----- Exercise materials

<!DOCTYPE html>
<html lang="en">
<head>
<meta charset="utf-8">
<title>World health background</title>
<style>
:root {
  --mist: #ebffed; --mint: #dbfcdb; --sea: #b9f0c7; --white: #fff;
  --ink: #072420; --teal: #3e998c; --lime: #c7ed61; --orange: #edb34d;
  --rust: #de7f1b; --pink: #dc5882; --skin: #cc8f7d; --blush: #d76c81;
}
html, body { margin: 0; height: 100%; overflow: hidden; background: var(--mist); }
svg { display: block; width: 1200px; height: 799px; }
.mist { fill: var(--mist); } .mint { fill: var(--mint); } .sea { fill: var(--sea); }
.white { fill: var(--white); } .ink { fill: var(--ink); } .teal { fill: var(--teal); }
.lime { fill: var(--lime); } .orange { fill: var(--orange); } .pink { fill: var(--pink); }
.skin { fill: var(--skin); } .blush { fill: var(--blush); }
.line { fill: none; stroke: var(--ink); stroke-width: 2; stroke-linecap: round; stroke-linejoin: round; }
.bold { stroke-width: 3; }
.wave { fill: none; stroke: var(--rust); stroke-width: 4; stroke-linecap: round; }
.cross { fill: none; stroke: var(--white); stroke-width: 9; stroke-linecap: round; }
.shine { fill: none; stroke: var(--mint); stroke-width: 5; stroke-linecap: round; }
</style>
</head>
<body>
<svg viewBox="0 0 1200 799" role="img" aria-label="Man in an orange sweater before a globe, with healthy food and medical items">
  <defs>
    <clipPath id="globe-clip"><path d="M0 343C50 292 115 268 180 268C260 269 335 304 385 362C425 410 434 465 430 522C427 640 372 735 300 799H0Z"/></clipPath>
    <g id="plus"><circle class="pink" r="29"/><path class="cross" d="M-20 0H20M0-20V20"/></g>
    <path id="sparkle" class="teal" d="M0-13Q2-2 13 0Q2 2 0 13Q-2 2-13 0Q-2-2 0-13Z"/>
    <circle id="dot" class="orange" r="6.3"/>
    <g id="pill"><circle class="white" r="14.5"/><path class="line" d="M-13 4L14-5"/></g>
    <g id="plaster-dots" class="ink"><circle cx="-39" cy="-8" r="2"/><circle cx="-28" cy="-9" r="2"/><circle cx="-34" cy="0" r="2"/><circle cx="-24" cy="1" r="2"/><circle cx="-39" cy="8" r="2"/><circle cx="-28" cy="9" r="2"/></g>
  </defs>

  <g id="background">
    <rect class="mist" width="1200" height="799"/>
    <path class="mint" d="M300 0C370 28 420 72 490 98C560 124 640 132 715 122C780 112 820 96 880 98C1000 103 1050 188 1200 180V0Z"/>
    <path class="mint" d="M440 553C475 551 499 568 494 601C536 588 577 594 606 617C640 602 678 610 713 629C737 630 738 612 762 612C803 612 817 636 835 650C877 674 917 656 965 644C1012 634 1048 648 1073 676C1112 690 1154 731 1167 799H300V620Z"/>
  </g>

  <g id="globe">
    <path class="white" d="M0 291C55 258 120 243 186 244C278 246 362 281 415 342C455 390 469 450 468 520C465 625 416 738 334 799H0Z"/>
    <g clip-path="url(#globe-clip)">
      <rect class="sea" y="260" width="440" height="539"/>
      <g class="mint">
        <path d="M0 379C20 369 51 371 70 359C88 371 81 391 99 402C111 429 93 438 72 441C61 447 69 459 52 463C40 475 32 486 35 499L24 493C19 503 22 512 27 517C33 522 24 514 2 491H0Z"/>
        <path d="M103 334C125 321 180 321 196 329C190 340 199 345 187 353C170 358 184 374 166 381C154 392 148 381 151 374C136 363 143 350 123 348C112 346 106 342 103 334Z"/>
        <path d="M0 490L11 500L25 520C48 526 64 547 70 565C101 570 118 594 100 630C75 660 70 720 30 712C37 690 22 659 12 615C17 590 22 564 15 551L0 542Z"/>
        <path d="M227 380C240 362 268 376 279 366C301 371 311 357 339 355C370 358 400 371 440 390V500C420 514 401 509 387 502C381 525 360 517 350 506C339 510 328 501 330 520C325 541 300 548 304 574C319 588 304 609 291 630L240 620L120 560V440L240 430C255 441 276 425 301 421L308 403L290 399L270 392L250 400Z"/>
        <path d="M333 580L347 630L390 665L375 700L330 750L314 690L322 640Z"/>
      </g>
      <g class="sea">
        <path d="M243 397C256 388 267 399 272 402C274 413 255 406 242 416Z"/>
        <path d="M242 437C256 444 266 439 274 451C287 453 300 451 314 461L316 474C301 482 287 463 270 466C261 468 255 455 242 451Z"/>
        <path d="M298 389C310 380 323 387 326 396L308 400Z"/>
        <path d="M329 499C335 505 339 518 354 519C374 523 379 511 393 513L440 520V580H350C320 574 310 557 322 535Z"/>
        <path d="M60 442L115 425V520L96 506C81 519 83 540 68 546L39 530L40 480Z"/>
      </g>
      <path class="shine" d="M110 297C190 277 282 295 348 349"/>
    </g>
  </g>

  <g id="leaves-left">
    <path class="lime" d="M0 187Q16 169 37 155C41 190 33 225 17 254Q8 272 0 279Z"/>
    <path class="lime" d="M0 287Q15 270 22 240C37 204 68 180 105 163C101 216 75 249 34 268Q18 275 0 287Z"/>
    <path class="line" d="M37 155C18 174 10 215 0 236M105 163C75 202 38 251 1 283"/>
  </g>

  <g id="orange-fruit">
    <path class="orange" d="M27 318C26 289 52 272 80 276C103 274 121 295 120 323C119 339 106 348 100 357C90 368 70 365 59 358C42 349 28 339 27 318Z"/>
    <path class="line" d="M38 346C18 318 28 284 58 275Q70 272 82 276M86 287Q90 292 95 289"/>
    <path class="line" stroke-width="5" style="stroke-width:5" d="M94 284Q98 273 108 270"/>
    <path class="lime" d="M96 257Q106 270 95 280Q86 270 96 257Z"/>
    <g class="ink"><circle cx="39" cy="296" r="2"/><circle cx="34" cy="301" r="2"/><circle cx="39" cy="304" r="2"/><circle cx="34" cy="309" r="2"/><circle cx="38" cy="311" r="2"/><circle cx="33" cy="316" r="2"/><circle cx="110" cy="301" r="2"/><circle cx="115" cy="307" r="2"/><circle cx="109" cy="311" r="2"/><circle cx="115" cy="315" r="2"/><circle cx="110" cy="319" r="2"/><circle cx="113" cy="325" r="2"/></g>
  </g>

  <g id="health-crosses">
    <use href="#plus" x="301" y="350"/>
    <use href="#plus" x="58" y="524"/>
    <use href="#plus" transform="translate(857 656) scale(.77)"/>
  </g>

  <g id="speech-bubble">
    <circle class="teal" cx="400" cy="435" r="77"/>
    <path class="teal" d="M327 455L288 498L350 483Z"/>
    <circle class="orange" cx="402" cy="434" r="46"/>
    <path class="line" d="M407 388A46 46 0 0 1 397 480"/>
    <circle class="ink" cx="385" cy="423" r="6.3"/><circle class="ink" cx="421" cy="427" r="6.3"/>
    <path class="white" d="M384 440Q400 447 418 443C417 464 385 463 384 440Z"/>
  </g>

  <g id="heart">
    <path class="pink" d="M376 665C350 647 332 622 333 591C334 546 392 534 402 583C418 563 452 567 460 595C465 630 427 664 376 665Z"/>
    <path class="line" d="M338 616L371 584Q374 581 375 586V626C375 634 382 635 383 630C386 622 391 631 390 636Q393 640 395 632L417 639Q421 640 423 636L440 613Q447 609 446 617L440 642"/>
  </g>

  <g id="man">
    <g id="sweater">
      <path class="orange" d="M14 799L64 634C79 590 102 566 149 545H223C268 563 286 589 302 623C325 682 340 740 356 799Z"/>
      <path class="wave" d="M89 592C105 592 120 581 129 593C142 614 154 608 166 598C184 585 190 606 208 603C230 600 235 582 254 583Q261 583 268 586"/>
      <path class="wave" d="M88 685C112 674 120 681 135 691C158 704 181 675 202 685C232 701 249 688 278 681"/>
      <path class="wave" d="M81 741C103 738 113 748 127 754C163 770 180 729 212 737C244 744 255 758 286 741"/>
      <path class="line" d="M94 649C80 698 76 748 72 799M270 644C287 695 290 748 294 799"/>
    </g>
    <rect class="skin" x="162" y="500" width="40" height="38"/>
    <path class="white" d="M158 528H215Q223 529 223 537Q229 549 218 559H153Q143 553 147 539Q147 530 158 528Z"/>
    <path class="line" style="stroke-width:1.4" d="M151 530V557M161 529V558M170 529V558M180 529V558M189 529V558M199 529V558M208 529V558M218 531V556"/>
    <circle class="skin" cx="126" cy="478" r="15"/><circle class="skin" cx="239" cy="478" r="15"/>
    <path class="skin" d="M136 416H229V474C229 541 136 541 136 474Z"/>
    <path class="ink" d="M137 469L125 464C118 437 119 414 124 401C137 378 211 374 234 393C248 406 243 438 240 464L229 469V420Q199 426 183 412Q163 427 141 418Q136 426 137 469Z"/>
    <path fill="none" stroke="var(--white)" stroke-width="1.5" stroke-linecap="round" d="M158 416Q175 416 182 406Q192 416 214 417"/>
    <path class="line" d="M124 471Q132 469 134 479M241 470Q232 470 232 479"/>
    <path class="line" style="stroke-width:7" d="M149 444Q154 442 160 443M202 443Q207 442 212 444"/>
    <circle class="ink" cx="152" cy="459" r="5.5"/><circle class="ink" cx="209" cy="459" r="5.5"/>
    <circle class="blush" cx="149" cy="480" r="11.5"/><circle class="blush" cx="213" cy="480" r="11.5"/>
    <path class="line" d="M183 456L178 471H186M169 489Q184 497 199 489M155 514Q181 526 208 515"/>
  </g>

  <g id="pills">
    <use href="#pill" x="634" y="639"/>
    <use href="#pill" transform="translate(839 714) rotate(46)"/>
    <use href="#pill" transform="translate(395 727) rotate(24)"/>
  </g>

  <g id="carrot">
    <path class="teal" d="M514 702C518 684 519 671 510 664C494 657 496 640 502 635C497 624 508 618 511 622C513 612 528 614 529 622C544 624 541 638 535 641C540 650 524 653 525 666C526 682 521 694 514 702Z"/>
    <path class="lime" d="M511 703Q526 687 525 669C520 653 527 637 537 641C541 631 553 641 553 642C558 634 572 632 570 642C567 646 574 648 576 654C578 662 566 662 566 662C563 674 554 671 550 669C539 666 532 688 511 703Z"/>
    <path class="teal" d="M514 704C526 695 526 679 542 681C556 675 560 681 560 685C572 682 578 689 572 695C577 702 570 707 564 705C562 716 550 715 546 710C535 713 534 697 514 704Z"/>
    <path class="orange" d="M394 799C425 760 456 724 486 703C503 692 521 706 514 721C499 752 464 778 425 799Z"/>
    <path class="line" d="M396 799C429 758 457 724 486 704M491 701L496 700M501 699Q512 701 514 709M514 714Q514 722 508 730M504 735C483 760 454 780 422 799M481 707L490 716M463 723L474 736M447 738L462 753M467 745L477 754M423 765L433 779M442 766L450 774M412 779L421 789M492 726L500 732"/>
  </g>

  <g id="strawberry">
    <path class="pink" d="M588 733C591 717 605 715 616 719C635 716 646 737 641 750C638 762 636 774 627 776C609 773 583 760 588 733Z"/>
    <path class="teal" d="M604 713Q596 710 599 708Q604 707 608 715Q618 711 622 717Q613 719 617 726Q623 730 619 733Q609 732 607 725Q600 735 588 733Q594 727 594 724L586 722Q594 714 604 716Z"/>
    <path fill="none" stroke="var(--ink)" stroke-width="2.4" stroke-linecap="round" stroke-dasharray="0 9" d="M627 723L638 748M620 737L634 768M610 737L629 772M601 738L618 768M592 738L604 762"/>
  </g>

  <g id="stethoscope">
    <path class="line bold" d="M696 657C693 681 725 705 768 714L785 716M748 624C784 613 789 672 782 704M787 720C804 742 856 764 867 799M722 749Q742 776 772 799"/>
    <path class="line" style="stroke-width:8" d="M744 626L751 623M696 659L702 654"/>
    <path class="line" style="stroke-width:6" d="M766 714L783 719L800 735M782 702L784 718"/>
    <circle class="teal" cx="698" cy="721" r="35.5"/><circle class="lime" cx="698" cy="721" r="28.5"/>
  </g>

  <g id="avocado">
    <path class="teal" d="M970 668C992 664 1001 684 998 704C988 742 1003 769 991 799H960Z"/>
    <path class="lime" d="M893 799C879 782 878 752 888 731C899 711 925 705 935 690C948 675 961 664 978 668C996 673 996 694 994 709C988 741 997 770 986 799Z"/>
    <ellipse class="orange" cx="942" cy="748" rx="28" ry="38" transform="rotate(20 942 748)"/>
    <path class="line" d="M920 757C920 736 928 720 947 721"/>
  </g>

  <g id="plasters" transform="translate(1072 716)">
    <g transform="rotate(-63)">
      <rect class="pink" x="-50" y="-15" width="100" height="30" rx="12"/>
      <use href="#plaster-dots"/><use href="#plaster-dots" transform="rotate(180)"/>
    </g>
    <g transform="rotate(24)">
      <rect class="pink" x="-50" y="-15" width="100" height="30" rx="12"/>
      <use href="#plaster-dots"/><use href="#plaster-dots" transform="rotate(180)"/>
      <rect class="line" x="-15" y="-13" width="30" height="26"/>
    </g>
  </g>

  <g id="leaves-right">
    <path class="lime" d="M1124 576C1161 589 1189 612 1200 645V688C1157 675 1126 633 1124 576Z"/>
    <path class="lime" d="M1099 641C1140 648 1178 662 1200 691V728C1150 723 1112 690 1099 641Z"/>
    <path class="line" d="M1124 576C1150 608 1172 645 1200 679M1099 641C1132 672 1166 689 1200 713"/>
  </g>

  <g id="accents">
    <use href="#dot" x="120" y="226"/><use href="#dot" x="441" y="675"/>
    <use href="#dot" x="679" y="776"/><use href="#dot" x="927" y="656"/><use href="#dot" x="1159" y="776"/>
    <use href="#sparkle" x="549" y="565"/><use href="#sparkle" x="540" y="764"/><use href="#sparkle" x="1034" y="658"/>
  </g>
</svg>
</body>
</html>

----------

What is expected — Across the data above, how many lines include the word "white"? Give only the number.

Response below — 8